In 2016, in episode 12 of the second season of the Netflix comedy Grace and Frankie, I watched Lily Tomlin help a friend die, after throwing a big goodbye party, when she decides not to fight a recurrence of breast cancer a second time.
Thanks to the efforts of the former Hemlock Society, now called Compassion & Choices, since June of 2016, when the “End of Life Option Act AB 15” went into effect, Californians, who are terminally ill and mentally capable adults, and have less than six months to live, may ask their doctors for medical aid in dying (AID), as Oregon residents have able to do since 1997, after the passing of the “Death with Dignity Act.” This option is also legal in Washington State since 2008, Montana since 2009, Vermont since 2013, Colorado since 2016, District of Colombia since 2017. AID is not the same thing as assisted suicide or euthanasia, which are legal in the Netherlands but not in the US. In these 6 states, you may request prescription medication that you can take to die gently in your sleep, if your suffering becomes unbearable.
This week I attended a panel discussion at the Hammer, moderated by Ian Masters. Watch video podcast at this link. Among the speakers was Dan Diaz, husband of Brittany Maynard, the 29-year-old woman diagnosed with the aggressive brain tumor GBM (gioblastoma), who moved from San Diego to Portland Oregon, since the AID law had not yet passed in California. He said this was not suicide, that his wife did not want to die, she wanted to live, but feared suffering a stroke that would leave her unable to walk or talk or swallow. On November 1, 2014, she took the prescribed medication, 100 capsules of Secobarbital, that you have to open and dissolve in water. She was asleep in 5 minuted and passed away in 30.
UCLA Professor Cindy Cain explained that AB 15 would not apply to Alzheimer patients, who no longer have the mental capacity to qualify for the program, once they are given a 6-month prognosis. She wrote a Brief about “Implementing Aid in Dying in California,” that you may download at this link.

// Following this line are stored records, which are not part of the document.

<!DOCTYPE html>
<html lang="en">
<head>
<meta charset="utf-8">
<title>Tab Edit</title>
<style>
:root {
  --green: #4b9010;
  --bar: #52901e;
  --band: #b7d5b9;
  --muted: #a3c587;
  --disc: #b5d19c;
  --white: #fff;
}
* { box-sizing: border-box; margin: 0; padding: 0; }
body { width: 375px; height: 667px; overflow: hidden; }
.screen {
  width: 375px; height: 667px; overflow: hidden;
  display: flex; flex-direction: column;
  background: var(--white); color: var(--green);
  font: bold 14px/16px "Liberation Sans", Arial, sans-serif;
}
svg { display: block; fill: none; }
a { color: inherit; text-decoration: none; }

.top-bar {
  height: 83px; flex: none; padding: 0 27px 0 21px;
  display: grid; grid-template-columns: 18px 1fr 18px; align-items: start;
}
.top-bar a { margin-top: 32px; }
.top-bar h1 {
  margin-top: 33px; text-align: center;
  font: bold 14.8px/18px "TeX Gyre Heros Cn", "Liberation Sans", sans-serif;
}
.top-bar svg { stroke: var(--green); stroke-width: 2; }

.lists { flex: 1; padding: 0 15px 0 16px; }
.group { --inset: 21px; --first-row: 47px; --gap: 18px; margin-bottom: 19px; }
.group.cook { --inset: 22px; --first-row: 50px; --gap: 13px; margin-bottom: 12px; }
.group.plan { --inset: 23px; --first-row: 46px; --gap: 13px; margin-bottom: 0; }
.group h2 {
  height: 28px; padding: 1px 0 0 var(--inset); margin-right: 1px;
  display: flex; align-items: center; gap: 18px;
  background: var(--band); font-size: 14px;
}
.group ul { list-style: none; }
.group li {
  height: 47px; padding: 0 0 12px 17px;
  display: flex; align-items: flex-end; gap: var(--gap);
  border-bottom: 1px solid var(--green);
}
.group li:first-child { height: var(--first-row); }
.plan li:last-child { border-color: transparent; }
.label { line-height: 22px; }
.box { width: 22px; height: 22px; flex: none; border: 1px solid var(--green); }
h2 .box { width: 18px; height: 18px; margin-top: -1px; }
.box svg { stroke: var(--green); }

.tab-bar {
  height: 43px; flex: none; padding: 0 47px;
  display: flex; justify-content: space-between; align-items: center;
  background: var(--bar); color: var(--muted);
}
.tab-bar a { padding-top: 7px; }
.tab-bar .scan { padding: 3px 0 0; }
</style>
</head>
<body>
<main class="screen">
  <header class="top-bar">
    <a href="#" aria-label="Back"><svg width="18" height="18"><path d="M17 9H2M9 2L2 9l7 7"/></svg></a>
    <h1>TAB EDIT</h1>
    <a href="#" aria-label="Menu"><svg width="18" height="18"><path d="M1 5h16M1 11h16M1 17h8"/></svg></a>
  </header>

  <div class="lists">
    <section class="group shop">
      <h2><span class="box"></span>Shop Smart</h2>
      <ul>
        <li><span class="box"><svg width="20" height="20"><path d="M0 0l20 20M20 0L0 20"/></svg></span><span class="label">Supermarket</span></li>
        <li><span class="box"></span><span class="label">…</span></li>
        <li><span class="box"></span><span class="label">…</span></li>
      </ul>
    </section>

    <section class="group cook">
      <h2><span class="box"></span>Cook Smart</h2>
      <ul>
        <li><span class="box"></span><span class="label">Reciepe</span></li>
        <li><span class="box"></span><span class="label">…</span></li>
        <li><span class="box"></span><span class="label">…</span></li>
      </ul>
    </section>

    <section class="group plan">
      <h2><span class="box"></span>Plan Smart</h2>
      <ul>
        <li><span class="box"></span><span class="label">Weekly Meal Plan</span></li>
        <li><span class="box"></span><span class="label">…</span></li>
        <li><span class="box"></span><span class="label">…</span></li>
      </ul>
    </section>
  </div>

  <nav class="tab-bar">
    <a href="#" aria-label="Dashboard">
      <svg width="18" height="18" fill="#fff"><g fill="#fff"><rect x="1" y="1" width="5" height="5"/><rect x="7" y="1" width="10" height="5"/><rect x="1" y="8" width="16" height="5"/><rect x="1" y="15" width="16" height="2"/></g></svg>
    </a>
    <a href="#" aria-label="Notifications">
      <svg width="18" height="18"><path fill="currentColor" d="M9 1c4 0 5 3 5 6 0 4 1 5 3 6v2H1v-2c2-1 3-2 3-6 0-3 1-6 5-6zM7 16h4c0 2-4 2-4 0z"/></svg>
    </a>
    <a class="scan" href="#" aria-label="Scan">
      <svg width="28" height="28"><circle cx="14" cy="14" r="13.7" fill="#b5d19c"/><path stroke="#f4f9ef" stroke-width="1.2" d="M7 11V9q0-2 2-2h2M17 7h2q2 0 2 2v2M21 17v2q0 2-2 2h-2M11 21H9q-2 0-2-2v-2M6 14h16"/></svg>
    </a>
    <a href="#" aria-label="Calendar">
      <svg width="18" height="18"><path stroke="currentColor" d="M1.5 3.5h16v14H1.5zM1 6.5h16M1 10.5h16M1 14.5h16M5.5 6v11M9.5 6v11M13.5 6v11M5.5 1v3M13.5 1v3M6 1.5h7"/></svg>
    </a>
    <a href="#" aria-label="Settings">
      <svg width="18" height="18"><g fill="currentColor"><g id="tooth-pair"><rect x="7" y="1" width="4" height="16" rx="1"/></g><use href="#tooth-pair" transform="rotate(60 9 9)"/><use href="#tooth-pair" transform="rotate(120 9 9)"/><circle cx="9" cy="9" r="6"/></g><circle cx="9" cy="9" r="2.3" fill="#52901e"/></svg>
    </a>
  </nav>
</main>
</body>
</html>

Dr. Haider Warraich, a young Pakistani cardiologist who wrote the book Modern Death, said that doctors are required to take the Hippocratic oath, that prohibits euthanasia, and only 57% support this law, as opposed to 70% of the general population.
Barbara Coombs Lee, President of Compassion & Choices, said that the biggest resistance to the passing of these right-to-die laws comes from the hierarchy of the Catholic Church. She warned that, just as the Republican-controlled Congress and President Trump have been trying to repeal Obamacare, they could easily declare a federal crime to provide medication to hasten someone’s death. She urged everyone to mobilize and become active.*

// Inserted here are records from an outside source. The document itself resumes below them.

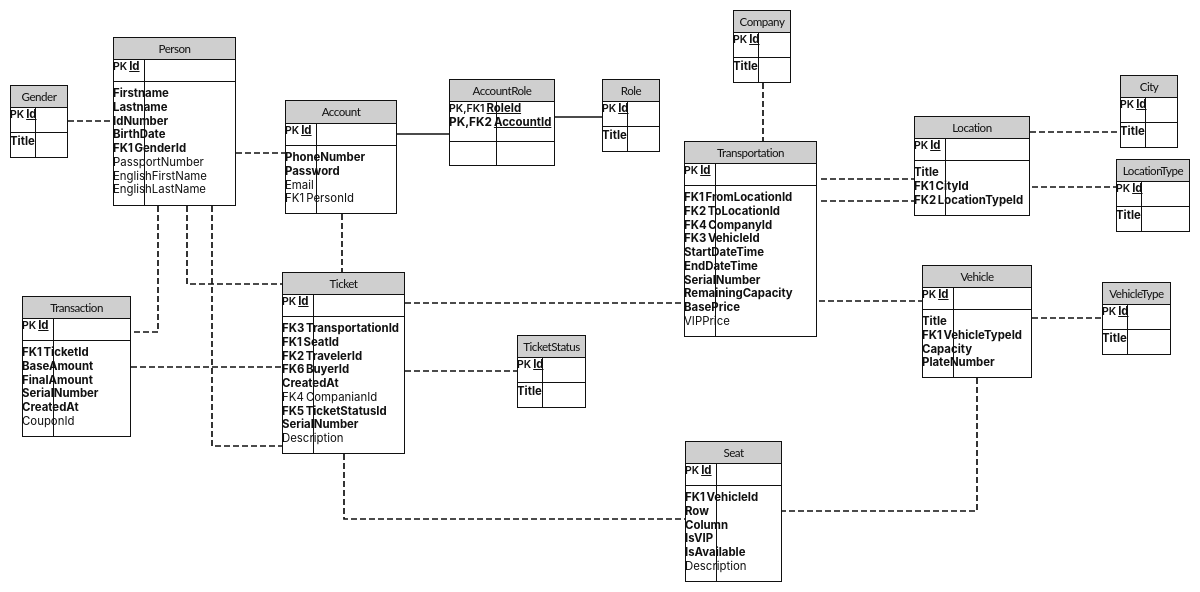
<!DOCTYPE html>
<html lang="en">
<head>
<meta charset="utf-8">
<title>Ticketing entity relationship diagram</title>
<style>
:root { --ink: #111; --paper: #fff; --header: #cfcfcf; --header-h: 22px; --key-h: 22px; }
* { box-sizing: border-box; margin: 0; padding: 0; }
body { background: var(--paper); overflow: hidden; }
.diagram { position: relative; width: 1200px; height: 592px; overflow: hidden; background: var(--paper); color: var(--ink); font: 700 11.4px/13.75px Inter, sans-serif; }
.relations { position: absolute; inset: 0; fill: none; stroke: var(--ink); stroke-width: 1.7; }
.optional { stroke-dasharray: 6 3; }
.entity { position: absolute; left: var(--x); top: var(--y); width: var(--w); height: var(--h); display: grid; grid-template-rows: var(--header-h) var(--key-h) 1fr; border: 1px solid var(--ink); background: var(--paper); white-space: nowrap; }
.entity::before { content: ""; position: absolute; top: var(--header-h); bottom: 0; left: var(--split); width: 1px; background: var(--ink); }
.entity h2 { display: flex; align-items: center; justify-content: center; background: var(--header); border-bottom: 1px solid var(--ink); font: 400 11.6px/14px Lato, sans-serif; letter-spacing: -.5px; }
.keys { position: relative; margin-left: -1px; border-bottom: 1px solid var(--ink); }
.keys p { display: flex; align-items: baseline; gap: 2px; }
.keys span { font-size: 10.5px; font-weight: 600; }
.keys .strong { font-size: 11.8px; font-weight: 700; }
.keys u { text-underline-offset: 1px; }
.fields { position: relative; margin-left: -1px; padding-top: 5px; list-style: none; word-spacing: -1px; }
.nullable { font-weight: 400; }
.lookup { --w: 58px; --h: 73px; --split: 24px; --key-h: 25px; }
.lookup .fields { padding-top: 2px; }
.junction { --key-h: 40px; }
</style>
</head>
<body>
<main class="diagram">
<svg class="relations" width="1200" height="592" viewBox="0 0 1200 592" aria-hidden="true">
  <path d="M397 134H450M555 117H602"/>
  <g class="optional">
    <path d="M68 121H113"/>
    <path d="M236 153H286"/>
    <path d="M342 214V272"/>
    <path d="M158 206V332H131"/>
    <path d="M187 206V284H283"/>
    <path d="M212 206V446H283"/>
    <path d="M131 367H283"/>
    <path d="M405 303H685"/>
    <path d="M405 371H518"/>
    <path d="M344 454V519H686"/>
    <path d="M763 83V141"/>
    <path d="M821 179H915M821 201H915"/>
    <path d="M819 301H923"/>
    <path d="M1030 132H1120"/>
    <path d="M1032 187H1117"/>
    <path d="M1032 318H1103"/>
    <path d="M977 378V511H782"/>
  </g>
</svg>

<section class="entity lookup" style="--x:10px;--y:85px">
  <h2>Gender</h2>
  <div class="keys"><p><span>PK</span><u>Id</u></p></div>
  <ul class="fields"><li>Title</li></ul>
</section>

<section class="entity" style="--x:113px;--y:37px;--w:123px;--h:169px;--split:30px">
  <h2>Person</h2>
  <div class="keys"><p><span>PK</span><u>Id</u></p></div>
  <ul class="fields">
    <li>Firstname</li>
    <li>Lastname</li>
    <li>IdNumber</li>
    <li>BirthDate</li>
    <li>FK1 GenderId</li>
    <li class="nullable">PassportNumber</li>
    <li class="nullable">EnglishFirstName</li>
    <li class="nullable">EnglishLastName</li>
  </ul>
</section>

<section class="entity" style="--x:285px;--y:100px;--w:112px;--h:114px;--split:30px;--header-h:23px">
  <h2>Account</h2>
  <div class="keys"><p><span>PK</span><u>Id</u></p></div>
  <ul class="fields">
    <li>PhoneNumber</li>
    <li>Password</li>
    <li class="nullable">Email</li>
    <li class="nullable">FK1 PersonId</li>
  </ul>
</section>

<section class="entity junction" style="--x:449px;--y:79px;--w:106px;--h:87px;--split:46px">
  <h2>AccountRole</h2>
  <div class="keys">
    <p><span>PK,FK1</span><u>RoleId</u></p>
    <p><span class="strong">PK,FK2</span><u>AccountId</u></p>
  </div>
</section>

<section class="entity lookup" style="--x:602px;--y:79px">
  <h2>Role</h2>
  <div class="keys"><p><span>PK</span><u>Id</u></p></div>
  <ul class="fields"><li>Title</li></ul>
</section>

<section class="entity lookup" style="--x:733px;--y:10px">
  <h2>Company</h2>
  <div class="keys"><p><span>PK</span><u>Id</u></p></div>
  <ul class="fields"><li>Title</li></ul>
</section>

<section class="entity" style="--x:684px;--y:141px;--w:133px;--h:196px;--split:30px">
  <h2>Transportation</h2>
  <div class="keys"><p><span>PK</span><u>Id</u></p></div>
  <ul class="fields">
    <li>FK1 FromLocationId</li>
    <li>FK2 ToLocationId</li>
    <li>FK4 CompanyId</li>
    <li>FK3 VehicleId</li>
    <li>StartDateTime</li>
    <li>EndDateTime</li>
    <li>SerialNumber</li>
    <li>RemainingCapacity</li>
    <li>BasePrice</li>
    <li class="nullable">VIPPrice</li>
  </ul>
</section>

<section class="entity" style="--x:914px;--y:116px;--w:116px;--h:100px;--split:30px">
  <h2>Location</h2>
  <div class="keys"><p><span>PK</span><u>Id</u></p></div>
  <ul class="fields">
    <li>Title</li>
    <li>FK1 CityId</li>
    <li>FK2 LocationTypeId</li>
  </ul>
</section>

<section class="entity lookup" style="--x:1120px;--y:75px">
  <h2>City</h2>
  <div class="keys"><p><span>PK</span><u>Id</u></p></div>
  <ul class="fields"><li>Title</li></ul>
</section>

<section class="entity lookup" style="--x:1116px;--y:159px;--w:74px">
  <h2>LocationType</h2>
  <div class="keys"><p><span>PK</span><u>Id</u></p></div>
  <ul class="fields"><li>Title</li></ul>
</section>

<section class="entity" style="--x:922px;--y:265px;--w:110px;--h:113px;--split:30px">
  <h2>Vehicle</h2>
  <div class="keys"><p><span>PK</span><u>Id</u></p></div>
  <ul class="fields">
    <li>Title</li>
    <li>FK1 VehicleTypeId</li>
    <li>Capacity</li>
    <li>PlateNumber</li>
  </ul>
</section>

<section class="entity lookup" style="--x:1102px;--y:282px;--w:69px">
  <h2>VehicleType</h2>
  <div class="keys"><p><span>PK</span><u>Id</u></p></div>
  <ul class="fields"><li>Title</li></ul>
</section>

<section class="entity" style="--x:22px;--y:296px;--w:109px;--h:141px;--split:30px">
  <h2>Transaction</h2>
  <div class="keys"><p><span>PK</span><u>Id</u></p></div>
  <ul class="fields">
    <li>FK1 TicketId</li>
    <li>BaseAmount</li>
    <li>FinalAmount</li>
    <li>SerialNumber</li>
    <li>CreatedAt</li>
    <li class="nullable">CouponId</li>
  </ul>
</section>

<section class="entity" style="--x:282px;--y:272px;--w:123px;--h:182px;--split:30px">
  <h2>Ticket</h2>
  <div class="keys"><p><span>PK</span><u>Id</u></p></div>
  <ul class="fields">
    <li>FK3 TransportationId</li>
    <li>FK1 SeatId</li>
    <li>FK2 TravelerId</li>
    <li>FK6 BuyerId</li>
    <li>CreatedAt</li>
    <li class="nullable">FK4 CompanianId</li>
    <li>FK5 TicketStatusId</li>
    <li>SerialNumber</li>
    <li class="nullable">Description</li>
  </ul>
</section>

<section class="entity lookup" style="--x:517px;--y:335px;--w:69px">
  <h2>TicketStatus</h2>
  <div class="keys"><p><span>PK</span><u>Id</u></p></div>
  <ul class="fields"><li>Title</li></ul>
</section>

<section class="entity" style="--x:685px;--y:441px;--w:97px;--h:141px;--split:30px">
  <h2>Seat</h2>
  <div class="keys"><p><span>PK</span><u>Id</u></p></div>
  <ul class="fields">
    <li>FK1 VehicleId</li>
    <li>Row</li>
    <li>Column</li>
    <li>IsVIP</li>
    <li>IsAvailable</li>
    <li class="nullable">Description</li>
  </ul>
</section>
</main>
</body>
</html>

P.S. Hemlock is a poisonous herb that was used in ancient Greece to execute prisoners condemned to death. As described by his disciple Plato in Phaedo, Socrates was ordered to take it in 399 BC after being convicted of “refusing to recognize the gods” and “corrupting the youth”. No, not for advocating homosexuality, but because two of his students had briefly overthrown the government of Athens.